Entries provided: Begin

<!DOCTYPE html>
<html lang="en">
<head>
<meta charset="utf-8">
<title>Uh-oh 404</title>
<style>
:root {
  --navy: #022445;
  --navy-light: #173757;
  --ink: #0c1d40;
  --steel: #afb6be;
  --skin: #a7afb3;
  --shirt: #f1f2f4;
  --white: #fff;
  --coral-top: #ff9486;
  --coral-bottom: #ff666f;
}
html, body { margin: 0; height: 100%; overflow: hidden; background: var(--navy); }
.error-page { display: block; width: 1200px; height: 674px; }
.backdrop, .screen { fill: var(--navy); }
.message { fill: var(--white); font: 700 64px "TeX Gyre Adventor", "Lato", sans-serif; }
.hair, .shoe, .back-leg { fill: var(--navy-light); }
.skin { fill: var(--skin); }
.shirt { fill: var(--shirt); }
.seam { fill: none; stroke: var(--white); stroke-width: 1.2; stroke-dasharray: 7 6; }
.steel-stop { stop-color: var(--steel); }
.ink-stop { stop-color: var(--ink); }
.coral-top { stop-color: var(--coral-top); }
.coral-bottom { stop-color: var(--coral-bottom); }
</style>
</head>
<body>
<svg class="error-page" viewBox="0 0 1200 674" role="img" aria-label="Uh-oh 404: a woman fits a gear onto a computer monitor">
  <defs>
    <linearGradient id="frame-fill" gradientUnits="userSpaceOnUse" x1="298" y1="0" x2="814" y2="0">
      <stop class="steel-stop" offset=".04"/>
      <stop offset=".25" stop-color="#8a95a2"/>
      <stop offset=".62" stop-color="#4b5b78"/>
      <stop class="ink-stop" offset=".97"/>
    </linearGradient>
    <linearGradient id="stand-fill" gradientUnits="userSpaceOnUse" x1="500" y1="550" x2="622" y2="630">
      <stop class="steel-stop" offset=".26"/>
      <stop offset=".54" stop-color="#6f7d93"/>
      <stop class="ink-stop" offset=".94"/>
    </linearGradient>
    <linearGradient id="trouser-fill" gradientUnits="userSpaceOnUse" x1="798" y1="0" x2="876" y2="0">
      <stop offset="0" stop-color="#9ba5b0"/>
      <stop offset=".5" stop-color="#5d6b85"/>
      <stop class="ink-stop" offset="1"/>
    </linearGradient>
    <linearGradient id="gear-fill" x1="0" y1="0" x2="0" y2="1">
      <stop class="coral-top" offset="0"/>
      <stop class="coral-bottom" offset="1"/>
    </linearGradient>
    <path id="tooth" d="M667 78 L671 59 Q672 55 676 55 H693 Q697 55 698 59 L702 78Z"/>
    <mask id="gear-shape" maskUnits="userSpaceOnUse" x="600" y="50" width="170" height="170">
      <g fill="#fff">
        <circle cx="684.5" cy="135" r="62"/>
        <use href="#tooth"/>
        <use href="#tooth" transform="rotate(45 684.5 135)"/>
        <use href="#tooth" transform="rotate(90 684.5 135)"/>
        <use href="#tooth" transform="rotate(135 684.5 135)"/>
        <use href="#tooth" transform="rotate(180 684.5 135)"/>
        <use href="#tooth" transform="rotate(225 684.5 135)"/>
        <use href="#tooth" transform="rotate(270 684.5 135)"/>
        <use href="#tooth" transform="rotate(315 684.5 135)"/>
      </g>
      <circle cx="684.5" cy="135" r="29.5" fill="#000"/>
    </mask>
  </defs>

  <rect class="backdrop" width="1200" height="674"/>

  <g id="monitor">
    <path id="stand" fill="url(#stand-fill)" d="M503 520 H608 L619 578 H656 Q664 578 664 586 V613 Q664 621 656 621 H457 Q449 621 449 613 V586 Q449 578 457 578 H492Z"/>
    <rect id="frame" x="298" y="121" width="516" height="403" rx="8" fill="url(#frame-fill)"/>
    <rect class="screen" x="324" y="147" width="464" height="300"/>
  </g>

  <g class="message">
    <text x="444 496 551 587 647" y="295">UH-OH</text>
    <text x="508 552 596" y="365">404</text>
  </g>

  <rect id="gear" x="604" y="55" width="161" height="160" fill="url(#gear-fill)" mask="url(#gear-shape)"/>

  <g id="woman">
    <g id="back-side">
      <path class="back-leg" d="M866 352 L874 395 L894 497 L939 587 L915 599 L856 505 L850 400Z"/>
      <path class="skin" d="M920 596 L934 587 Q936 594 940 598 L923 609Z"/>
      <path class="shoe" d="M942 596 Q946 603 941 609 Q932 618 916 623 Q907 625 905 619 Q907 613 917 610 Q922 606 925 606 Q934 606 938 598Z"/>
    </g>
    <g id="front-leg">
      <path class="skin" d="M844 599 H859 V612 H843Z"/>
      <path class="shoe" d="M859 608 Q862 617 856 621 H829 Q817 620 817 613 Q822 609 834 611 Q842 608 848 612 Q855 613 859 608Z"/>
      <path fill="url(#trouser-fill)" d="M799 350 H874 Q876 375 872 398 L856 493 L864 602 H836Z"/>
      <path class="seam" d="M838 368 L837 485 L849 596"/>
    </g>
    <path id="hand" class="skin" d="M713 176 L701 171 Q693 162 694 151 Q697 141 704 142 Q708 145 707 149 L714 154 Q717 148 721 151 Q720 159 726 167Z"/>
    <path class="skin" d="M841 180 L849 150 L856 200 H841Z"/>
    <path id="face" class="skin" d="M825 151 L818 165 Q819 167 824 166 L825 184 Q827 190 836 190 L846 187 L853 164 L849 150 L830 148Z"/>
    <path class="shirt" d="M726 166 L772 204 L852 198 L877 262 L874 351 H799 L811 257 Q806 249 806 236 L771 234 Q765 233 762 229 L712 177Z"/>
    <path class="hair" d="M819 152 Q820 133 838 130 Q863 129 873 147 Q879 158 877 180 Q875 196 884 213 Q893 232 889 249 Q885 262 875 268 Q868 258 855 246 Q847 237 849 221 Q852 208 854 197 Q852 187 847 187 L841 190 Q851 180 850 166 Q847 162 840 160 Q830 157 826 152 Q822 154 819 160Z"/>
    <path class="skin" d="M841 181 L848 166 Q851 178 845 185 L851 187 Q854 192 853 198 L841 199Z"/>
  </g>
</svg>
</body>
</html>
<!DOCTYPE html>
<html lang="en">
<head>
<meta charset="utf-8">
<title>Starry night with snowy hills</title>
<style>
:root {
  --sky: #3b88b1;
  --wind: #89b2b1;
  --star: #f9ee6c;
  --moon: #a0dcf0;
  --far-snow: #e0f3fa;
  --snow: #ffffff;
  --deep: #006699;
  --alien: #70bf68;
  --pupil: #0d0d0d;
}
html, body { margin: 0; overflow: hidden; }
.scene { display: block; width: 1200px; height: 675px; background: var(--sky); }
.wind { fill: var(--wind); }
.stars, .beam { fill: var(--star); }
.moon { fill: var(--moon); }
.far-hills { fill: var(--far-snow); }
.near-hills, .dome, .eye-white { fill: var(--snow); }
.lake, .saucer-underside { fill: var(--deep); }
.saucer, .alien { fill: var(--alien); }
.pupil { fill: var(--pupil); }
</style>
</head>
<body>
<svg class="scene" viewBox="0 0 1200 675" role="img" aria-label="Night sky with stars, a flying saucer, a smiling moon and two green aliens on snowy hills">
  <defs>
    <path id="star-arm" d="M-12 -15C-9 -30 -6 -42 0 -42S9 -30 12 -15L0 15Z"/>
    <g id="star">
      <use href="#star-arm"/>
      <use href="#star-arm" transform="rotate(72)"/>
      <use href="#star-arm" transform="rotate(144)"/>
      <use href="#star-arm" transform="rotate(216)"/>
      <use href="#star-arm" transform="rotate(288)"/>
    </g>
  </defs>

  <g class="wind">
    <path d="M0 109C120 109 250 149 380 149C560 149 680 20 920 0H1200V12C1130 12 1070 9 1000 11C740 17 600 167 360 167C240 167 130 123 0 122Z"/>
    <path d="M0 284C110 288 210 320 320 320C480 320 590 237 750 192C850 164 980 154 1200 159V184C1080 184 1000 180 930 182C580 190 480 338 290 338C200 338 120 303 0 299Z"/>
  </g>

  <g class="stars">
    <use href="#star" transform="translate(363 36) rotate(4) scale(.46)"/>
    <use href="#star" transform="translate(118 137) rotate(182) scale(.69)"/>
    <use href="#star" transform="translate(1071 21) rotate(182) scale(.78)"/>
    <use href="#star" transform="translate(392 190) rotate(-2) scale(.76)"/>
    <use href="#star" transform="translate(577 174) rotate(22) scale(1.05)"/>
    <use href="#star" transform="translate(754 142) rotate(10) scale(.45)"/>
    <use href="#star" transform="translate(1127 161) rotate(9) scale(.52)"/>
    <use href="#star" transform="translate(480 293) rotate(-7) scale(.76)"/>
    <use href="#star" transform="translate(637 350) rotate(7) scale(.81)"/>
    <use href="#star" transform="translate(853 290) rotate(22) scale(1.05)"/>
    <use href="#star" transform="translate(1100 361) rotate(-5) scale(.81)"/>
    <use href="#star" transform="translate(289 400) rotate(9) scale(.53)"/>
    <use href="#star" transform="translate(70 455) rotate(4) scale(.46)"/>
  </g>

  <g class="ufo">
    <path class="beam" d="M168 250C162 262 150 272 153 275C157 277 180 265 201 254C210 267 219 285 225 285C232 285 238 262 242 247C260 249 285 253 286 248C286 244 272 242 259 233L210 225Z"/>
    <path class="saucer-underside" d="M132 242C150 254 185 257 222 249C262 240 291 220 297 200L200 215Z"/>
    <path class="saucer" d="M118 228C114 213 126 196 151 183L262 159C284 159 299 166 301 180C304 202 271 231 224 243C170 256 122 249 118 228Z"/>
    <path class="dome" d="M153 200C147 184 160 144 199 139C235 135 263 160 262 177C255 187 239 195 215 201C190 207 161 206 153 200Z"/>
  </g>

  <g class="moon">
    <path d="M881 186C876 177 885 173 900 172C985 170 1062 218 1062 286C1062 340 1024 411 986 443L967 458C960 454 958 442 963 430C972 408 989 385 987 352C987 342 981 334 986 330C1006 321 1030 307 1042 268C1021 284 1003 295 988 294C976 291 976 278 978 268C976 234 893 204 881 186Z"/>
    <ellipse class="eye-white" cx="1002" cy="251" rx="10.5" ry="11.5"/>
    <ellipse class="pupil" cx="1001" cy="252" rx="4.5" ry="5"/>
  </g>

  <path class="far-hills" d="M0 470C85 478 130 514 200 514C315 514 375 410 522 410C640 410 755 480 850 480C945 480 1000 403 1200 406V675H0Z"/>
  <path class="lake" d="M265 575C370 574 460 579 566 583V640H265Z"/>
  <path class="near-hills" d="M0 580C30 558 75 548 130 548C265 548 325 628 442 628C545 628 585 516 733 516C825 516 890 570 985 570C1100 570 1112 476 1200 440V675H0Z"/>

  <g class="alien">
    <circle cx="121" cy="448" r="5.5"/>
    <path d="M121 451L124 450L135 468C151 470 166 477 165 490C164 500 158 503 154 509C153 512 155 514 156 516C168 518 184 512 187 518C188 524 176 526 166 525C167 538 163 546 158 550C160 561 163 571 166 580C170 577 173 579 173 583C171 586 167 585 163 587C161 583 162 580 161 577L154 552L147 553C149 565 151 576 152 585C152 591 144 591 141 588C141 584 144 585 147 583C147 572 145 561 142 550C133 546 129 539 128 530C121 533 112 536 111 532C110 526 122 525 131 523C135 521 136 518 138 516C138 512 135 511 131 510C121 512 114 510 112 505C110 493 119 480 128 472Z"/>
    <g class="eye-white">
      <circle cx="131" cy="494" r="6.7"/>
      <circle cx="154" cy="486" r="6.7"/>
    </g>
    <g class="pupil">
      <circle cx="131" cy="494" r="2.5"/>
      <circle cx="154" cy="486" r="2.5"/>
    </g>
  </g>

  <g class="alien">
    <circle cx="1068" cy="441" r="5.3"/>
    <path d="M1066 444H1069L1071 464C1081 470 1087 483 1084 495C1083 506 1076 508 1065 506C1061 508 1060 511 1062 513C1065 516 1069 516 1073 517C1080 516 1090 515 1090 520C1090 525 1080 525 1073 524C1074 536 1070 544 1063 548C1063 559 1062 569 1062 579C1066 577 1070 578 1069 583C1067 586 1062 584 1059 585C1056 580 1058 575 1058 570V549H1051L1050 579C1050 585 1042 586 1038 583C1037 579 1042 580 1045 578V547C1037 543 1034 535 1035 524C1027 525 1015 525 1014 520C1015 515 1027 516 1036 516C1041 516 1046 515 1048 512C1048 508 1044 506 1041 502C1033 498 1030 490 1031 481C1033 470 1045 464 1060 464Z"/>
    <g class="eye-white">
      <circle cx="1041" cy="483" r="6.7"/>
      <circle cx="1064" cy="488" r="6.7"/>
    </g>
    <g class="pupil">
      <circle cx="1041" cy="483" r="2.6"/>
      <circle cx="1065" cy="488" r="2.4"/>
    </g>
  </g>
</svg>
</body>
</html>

Entries provided: End

**What is being asked**
Copy every line in the records above that contains the word "height".

**Result of this exercise**
html, body { margin: 0; height: 100%; overflow: hidden; background: var(--navy); }
.error-page { display: block; width: 1200px; height: 674px; }
    <mask id="gear-shape" maskUnits="userSpaceOnUse" x="600" y="50" width="170" height="170">
  <rect class="backdrop" width="1200" height="674"/>
    <rect id="frame" x="298" y="121" width="516" height="403" rx="8" fill="url(#frame-fill)"/>
    <rect class="screen" x="324" y="147" width="464" height="300"/>
  <rect id="gear" x="604" y="55" width="161" height="160" fill="url(#gear-fill)" mask="url(#gear-shape)"/>
.scene { display: block; width: 1200px; height: 675px; background: var(--sky); }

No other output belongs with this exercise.